◆ **WORK INSTRUCTIONS**:
Scan the lines below for "frame" and copy the matches.
_____
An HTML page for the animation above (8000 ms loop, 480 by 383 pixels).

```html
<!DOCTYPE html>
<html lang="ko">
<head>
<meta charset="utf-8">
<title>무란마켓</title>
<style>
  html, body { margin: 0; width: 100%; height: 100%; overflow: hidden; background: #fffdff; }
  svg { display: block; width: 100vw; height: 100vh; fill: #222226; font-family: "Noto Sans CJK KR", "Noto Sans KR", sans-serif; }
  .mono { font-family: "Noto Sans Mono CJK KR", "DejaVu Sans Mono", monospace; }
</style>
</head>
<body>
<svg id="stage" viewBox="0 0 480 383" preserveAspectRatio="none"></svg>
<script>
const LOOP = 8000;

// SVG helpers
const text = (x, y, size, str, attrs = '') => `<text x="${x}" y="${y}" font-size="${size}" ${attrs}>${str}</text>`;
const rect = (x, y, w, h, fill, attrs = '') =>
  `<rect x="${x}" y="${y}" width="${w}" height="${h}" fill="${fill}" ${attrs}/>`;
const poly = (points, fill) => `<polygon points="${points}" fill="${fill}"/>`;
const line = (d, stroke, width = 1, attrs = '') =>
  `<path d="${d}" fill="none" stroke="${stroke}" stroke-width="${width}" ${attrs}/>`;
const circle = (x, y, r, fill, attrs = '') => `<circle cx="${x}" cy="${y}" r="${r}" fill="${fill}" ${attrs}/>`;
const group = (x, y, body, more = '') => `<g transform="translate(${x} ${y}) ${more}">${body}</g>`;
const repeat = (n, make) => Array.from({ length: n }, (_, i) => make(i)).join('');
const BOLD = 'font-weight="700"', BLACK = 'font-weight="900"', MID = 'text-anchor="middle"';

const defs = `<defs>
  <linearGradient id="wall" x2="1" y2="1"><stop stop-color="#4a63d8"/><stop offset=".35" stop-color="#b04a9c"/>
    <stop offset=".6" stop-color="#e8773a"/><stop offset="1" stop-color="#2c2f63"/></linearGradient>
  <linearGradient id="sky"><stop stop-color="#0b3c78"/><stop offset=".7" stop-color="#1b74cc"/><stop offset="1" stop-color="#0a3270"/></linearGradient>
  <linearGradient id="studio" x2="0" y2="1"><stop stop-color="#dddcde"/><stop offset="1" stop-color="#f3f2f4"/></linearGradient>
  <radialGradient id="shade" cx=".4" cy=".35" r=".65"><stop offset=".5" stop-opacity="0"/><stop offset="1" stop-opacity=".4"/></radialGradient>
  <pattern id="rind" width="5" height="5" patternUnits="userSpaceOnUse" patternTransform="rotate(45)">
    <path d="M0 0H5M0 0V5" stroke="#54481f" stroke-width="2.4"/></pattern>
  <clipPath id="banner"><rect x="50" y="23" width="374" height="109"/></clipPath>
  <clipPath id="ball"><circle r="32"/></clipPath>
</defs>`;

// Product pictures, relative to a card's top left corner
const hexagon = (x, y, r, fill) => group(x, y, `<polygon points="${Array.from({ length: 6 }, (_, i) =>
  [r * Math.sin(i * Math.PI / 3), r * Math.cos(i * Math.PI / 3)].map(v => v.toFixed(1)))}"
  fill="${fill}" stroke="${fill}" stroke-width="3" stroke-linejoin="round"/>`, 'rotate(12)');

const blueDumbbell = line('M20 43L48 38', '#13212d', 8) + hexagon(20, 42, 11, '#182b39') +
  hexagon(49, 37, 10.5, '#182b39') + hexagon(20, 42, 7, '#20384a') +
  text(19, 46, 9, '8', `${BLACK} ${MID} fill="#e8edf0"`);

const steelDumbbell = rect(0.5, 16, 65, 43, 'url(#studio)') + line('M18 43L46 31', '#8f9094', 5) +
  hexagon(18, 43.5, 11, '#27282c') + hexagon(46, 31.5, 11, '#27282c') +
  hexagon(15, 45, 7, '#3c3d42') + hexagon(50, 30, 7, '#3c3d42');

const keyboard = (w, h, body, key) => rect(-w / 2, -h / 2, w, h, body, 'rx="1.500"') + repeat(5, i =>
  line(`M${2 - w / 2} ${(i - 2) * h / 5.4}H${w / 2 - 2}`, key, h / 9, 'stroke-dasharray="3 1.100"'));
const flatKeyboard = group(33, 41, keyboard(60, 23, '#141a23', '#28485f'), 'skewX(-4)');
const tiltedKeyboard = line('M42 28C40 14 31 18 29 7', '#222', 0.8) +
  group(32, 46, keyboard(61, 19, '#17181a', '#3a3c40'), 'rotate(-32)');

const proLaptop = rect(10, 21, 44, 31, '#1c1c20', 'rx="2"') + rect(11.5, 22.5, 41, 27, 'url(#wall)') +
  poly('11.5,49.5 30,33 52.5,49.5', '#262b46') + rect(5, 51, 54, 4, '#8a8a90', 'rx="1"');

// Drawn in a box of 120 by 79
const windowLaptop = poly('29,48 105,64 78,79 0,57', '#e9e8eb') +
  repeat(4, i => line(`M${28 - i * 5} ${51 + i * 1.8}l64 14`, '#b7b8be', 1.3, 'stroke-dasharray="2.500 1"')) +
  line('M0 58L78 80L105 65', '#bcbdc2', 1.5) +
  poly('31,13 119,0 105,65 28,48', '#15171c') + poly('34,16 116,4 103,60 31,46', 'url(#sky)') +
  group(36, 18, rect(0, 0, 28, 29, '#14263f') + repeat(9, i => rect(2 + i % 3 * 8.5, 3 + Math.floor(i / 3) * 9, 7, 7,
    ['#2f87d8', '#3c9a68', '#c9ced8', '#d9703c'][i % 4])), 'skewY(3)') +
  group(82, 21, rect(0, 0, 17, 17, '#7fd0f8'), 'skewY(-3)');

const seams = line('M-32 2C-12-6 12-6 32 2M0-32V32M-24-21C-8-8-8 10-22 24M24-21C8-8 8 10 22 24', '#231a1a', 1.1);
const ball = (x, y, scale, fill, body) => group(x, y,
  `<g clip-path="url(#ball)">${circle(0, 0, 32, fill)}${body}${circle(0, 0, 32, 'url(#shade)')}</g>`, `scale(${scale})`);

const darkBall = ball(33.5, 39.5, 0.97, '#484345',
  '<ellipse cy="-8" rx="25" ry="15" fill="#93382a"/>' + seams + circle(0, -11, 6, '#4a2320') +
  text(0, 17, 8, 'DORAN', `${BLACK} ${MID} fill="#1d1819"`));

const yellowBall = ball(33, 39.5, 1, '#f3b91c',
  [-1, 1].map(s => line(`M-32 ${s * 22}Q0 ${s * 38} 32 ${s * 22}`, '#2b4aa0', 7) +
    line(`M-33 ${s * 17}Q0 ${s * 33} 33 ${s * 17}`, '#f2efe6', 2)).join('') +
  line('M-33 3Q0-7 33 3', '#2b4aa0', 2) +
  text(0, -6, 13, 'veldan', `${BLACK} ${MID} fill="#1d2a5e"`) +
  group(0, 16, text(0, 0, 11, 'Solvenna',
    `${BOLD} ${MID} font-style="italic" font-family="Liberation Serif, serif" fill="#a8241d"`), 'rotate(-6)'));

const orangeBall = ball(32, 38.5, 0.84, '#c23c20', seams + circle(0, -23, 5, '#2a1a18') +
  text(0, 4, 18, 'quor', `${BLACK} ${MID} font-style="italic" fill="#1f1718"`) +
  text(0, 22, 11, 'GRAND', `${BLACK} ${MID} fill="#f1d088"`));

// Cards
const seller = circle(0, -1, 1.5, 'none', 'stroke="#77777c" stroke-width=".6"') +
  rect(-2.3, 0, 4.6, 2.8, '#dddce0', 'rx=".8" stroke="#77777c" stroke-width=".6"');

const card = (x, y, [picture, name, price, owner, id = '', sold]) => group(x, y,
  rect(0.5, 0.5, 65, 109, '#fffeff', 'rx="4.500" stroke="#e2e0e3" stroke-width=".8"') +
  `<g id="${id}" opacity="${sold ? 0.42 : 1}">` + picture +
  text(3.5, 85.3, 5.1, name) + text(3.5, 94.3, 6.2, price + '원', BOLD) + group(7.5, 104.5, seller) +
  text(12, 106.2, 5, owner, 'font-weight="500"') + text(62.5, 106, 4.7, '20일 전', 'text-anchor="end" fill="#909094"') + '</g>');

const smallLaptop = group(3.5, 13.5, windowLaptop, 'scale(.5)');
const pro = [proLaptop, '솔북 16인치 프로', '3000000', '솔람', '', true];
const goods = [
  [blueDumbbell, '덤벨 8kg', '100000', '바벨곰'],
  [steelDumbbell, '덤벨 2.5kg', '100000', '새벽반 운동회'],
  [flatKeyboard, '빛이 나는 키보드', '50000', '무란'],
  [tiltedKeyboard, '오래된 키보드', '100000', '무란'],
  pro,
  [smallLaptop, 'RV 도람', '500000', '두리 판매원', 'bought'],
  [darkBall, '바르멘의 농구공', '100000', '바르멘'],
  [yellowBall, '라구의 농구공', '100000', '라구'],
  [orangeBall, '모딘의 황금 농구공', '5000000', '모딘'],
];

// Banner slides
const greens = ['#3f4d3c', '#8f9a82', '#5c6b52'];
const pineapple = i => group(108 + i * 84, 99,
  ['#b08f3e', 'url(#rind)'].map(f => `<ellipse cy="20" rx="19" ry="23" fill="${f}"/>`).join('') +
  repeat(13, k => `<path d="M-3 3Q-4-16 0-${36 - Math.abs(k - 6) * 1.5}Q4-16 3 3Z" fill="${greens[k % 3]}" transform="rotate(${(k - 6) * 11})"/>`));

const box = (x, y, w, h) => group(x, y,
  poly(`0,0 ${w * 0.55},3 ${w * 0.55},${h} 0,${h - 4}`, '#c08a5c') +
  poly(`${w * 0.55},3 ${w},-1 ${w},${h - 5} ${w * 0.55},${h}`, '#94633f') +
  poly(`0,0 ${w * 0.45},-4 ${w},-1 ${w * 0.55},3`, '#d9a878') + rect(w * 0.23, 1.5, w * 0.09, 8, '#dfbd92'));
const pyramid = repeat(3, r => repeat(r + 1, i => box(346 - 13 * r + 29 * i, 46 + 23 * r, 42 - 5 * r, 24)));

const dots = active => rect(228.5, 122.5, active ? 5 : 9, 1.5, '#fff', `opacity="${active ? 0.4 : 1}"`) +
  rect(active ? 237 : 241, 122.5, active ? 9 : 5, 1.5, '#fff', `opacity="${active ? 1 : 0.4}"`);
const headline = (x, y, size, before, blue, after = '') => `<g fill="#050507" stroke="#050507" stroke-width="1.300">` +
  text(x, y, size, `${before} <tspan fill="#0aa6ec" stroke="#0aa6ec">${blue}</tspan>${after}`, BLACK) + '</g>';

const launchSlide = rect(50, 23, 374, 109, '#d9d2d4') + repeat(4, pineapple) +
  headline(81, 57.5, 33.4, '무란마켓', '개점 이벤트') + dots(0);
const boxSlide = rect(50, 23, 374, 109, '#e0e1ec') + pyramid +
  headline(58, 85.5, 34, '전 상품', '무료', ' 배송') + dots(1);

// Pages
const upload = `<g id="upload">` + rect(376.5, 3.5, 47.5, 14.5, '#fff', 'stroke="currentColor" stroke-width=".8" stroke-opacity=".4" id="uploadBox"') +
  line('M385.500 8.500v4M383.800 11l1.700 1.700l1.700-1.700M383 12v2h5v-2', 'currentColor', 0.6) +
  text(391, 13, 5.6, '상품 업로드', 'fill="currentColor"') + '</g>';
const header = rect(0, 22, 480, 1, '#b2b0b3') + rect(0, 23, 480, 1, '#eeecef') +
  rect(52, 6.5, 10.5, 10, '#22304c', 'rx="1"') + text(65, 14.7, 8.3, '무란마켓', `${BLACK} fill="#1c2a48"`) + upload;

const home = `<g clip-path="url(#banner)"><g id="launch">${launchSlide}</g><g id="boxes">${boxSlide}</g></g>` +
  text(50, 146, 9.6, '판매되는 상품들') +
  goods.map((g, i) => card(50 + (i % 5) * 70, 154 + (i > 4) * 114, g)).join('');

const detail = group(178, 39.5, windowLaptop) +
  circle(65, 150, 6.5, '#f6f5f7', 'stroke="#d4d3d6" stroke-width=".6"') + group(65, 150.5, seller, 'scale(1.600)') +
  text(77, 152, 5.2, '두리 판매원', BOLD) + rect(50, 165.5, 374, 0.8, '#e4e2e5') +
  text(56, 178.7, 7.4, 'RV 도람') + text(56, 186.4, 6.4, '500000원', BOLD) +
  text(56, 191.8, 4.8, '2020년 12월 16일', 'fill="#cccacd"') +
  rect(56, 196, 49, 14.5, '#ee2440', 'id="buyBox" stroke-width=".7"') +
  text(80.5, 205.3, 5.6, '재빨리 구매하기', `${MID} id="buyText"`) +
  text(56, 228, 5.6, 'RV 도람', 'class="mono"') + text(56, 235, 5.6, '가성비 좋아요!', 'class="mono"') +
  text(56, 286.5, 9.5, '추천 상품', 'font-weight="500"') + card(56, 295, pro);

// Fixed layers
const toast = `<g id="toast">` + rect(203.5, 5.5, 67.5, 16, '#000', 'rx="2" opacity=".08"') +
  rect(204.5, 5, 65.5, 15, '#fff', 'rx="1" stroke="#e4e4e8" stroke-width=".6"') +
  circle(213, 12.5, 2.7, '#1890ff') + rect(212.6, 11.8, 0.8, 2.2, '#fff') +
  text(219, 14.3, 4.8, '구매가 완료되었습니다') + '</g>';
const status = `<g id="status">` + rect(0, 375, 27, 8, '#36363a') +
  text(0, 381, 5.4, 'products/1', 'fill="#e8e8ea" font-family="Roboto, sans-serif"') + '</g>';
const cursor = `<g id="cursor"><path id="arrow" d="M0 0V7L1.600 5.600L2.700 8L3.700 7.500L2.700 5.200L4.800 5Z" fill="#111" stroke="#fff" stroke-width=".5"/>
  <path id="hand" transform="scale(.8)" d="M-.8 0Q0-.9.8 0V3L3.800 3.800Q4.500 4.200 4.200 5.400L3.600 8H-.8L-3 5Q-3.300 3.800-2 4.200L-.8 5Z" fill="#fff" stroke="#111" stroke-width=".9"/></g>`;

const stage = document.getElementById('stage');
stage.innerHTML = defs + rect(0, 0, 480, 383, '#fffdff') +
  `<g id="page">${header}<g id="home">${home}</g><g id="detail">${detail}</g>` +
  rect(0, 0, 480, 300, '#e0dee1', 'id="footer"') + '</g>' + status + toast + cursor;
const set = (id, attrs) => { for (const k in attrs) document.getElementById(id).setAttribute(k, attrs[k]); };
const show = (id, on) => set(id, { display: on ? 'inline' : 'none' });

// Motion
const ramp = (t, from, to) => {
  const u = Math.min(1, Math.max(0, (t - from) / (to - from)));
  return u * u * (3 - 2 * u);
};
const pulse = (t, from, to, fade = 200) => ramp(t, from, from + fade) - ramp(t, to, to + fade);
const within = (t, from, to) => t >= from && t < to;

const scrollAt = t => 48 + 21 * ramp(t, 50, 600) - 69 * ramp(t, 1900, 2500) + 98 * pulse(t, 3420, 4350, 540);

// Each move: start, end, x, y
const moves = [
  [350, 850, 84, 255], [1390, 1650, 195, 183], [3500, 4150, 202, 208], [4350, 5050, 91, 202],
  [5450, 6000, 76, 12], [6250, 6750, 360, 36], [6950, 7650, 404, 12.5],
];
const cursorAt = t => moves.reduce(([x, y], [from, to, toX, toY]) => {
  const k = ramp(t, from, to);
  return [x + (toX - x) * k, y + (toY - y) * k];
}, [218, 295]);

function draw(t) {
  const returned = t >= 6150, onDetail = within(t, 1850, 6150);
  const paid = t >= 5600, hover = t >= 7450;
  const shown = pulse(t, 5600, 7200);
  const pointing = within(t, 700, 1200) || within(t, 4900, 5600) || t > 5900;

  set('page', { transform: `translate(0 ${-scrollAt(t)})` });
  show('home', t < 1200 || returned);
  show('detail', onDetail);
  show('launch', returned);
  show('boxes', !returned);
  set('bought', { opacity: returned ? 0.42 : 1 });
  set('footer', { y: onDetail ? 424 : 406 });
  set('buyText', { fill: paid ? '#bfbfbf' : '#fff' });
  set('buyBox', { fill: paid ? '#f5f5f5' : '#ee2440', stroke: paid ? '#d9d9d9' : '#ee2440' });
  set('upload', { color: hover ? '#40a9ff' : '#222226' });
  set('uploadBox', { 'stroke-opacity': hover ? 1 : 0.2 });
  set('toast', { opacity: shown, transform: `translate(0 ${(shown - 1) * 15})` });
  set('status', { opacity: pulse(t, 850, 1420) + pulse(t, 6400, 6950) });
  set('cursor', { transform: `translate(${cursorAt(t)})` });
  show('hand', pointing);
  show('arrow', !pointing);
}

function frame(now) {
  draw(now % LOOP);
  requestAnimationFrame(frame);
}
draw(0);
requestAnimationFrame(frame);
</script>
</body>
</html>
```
_____
◆ **RESULT OF THE TASK**:
function frame(now) {
  requestAnimationFrame(frame);
requestAnimationFrame(frame);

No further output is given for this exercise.